▶ _Exercise details_
Write out, word for word, the first line of the data below and every line after it through the one containing "84px; padding: 15px".

▶ _Source records_
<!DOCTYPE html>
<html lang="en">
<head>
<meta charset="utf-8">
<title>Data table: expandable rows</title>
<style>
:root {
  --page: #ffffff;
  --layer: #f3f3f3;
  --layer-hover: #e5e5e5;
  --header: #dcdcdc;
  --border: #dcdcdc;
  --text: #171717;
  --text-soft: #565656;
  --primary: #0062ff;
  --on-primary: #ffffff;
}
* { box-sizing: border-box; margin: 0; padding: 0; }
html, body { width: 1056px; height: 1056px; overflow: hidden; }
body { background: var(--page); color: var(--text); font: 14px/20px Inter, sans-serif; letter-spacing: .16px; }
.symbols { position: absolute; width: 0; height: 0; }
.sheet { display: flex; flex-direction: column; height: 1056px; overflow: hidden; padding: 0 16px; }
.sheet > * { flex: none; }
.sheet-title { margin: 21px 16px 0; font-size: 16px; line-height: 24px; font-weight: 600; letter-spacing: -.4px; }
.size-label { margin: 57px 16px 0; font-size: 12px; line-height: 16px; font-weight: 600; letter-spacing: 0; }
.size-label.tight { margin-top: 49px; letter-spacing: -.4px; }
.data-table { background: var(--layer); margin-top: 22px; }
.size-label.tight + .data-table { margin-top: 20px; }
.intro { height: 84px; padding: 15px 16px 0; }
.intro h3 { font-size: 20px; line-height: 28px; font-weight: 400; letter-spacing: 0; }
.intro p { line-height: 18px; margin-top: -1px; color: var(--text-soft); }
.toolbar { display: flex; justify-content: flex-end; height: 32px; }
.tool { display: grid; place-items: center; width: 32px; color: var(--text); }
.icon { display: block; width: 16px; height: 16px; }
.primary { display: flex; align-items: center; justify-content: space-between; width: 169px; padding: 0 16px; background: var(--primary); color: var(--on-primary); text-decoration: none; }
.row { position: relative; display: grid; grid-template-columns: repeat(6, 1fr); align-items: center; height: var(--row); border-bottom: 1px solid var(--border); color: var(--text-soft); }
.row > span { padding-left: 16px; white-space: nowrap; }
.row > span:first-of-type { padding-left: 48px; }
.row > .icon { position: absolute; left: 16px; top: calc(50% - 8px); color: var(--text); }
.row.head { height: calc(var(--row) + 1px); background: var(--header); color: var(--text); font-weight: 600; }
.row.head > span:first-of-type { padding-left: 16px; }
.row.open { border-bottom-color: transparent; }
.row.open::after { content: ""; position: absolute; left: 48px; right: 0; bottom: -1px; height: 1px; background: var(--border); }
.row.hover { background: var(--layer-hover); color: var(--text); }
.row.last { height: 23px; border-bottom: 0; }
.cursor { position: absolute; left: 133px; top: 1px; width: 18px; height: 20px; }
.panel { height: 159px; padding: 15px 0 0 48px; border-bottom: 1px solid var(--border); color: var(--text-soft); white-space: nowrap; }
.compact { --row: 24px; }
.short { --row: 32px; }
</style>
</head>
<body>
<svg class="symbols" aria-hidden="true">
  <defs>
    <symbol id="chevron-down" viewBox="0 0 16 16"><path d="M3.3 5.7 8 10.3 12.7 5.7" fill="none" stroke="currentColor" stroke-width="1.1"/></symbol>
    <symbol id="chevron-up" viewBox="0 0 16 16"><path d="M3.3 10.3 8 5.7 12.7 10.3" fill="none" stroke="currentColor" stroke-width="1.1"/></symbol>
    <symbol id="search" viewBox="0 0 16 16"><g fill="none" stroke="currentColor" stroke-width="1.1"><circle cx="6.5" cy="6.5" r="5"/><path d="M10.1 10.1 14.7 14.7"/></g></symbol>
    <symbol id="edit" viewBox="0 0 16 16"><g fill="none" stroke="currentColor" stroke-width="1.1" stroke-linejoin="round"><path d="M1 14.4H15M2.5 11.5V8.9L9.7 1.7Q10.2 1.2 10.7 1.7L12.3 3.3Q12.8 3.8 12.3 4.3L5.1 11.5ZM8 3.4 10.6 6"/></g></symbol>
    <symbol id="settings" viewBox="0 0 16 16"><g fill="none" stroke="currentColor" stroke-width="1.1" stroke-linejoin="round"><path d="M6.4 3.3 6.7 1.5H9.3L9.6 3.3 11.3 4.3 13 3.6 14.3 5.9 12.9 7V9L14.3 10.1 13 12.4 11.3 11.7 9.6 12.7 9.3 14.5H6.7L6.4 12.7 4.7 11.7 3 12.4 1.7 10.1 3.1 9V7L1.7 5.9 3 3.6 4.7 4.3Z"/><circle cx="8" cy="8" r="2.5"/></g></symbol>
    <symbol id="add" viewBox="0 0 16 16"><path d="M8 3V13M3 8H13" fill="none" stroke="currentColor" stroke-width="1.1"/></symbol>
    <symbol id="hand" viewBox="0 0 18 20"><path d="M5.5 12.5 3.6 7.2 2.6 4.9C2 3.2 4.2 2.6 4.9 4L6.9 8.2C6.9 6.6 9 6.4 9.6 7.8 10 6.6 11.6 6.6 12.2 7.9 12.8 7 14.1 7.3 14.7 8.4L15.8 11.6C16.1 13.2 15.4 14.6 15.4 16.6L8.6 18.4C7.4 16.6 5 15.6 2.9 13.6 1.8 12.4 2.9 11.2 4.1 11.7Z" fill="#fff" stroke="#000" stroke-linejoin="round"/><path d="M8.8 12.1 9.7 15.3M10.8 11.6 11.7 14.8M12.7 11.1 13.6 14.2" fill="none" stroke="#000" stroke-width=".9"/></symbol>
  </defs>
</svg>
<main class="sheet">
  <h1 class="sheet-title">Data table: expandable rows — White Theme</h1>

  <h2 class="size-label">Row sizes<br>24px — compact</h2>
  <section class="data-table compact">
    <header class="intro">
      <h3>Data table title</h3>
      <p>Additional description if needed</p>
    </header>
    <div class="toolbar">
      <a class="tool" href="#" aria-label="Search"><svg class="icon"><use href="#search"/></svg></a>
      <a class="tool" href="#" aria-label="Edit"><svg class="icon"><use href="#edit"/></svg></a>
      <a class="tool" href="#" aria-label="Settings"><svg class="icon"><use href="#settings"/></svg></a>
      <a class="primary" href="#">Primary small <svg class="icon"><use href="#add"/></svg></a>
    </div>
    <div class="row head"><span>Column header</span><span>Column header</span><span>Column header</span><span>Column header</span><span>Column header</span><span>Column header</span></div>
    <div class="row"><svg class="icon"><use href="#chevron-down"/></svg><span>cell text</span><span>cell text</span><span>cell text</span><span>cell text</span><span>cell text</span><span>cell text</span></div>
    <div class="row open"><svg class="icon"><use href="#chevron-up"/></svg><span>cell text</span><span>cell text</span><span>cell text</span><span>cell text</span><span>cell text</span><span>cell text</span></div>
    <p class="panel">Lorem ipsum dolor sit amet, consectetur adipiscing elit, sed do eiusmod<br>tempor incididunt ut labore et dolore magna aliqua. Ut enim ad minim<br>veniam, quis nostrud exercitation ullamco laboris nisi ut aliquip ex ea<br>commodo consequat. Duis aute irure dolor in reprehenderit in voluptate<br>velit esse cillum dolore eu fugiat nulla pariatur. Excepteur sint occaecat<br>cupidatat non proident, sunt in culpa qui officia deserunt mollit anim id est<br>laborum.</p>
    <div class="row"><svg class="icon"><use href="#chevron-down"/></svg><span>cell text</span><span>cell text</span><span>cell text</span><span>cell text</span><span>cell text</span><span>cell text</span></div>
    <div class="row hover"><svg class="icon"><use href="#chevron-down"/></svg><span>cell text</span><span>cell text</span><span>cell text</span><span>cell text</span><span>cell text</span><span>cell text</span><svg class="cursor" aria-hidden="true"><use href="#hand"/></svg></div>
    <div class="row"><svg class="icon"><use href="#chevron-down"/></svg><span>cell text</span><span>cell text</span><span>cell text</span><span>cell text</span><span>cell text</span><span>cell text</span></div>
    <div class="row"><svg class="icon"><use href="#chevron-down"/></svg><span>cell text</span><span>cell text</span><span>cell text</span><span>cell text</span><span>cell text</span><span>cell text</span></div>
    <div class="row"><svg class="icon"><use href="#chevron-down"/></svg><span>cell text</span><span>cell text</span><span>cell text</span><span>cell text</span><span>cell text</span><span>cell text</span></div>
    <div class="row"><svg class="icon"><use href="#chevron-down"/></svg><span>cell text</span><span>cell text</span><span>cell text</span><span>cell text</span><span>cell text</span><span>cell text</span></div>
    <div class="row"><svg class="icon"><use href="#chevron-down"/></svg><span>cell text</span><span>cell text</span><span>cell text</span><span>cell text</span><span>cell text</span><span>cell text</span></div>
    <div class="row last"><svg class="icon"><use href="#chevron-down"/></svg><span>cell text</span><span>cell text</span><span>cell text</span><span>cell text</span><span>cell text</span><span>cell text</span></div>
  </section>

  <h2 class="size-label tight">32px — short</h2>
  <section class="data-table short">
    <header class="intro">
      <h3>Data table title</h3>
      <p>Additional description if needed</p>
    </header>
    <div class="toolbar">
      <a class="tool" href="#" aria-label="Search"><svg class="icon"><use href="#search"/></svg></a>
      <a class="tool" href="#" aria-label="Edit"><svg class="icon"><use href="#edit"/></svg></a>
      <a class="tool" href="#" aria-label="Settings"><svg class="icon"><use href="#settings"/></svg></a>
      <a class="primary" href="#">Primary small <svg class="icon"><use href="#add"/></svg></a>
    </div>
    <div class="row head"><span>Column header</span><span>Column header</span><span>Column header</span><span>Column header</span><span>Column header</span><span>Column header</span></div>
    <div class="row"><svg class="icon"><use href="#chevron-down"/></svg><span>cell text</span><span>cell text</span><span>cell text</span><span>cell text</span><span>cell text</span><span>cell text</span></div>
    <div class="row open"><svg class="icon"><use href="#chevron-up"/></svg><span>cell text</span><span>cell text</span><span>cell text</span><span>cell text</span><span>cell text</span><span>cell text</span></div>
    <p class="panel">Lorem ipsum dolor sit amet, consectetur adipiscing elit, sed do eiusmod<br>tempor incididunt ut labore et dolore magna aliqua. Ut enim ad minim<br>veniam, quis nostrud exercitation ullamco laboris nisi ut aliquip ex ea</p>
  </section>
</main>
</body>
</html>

▶ _Response to this exercise_
<!DOCTYPE html>
<html lang="en">
<head>
<meta charset="utf-8">
<title>Data table: expandable rows</title>
<style>
:root {
  --page: #ffffff;
  --layer: #f3f3f3;
  --layer-hover: #e5e5e5;
  --header: #dcdcdc;
  --border: #dcdcdc;
  --text: #171717;
  --text-soft: #565656;
  --primary: #0062ff;
  --on-primary: #ffffff;
}
* { box-sizing: border-box; margin: 0; padding: 0; }
html, body { width: 1056px; height: 1056px; overflow: hidden; }
body { background: var(--page); color: var(--text); font: 14px/20px Inter, sans-serif; letter-spacing: .16px; }
.symbols { position: absolute; width: 0; height: 0; }
.sheet { display: flex; flex-direction: column; height: 1056px; overflow: hidden; padding: 0 16px; }
.sheet > * { flex: none; }
.sheet-title { margin: 21px 16px 0; font-size: 16px; line-height: 24px; font-weight: 600; letter-spacing: -.4px; }
.size-label { margin: 57px 16px 0; font-size: 12px; line-height: 16px; font-weight: 600; letter-spacing: 0; }
.size-label.tight { margin-top: 49px; letter-spacing: -.4px; }
.data-table { background: var(--layer); margin-top: 22px; }
.size-label.tight + .data-table { margin-top: 20px; }
.intro { height: 84px; padding: 15px 16px 0; }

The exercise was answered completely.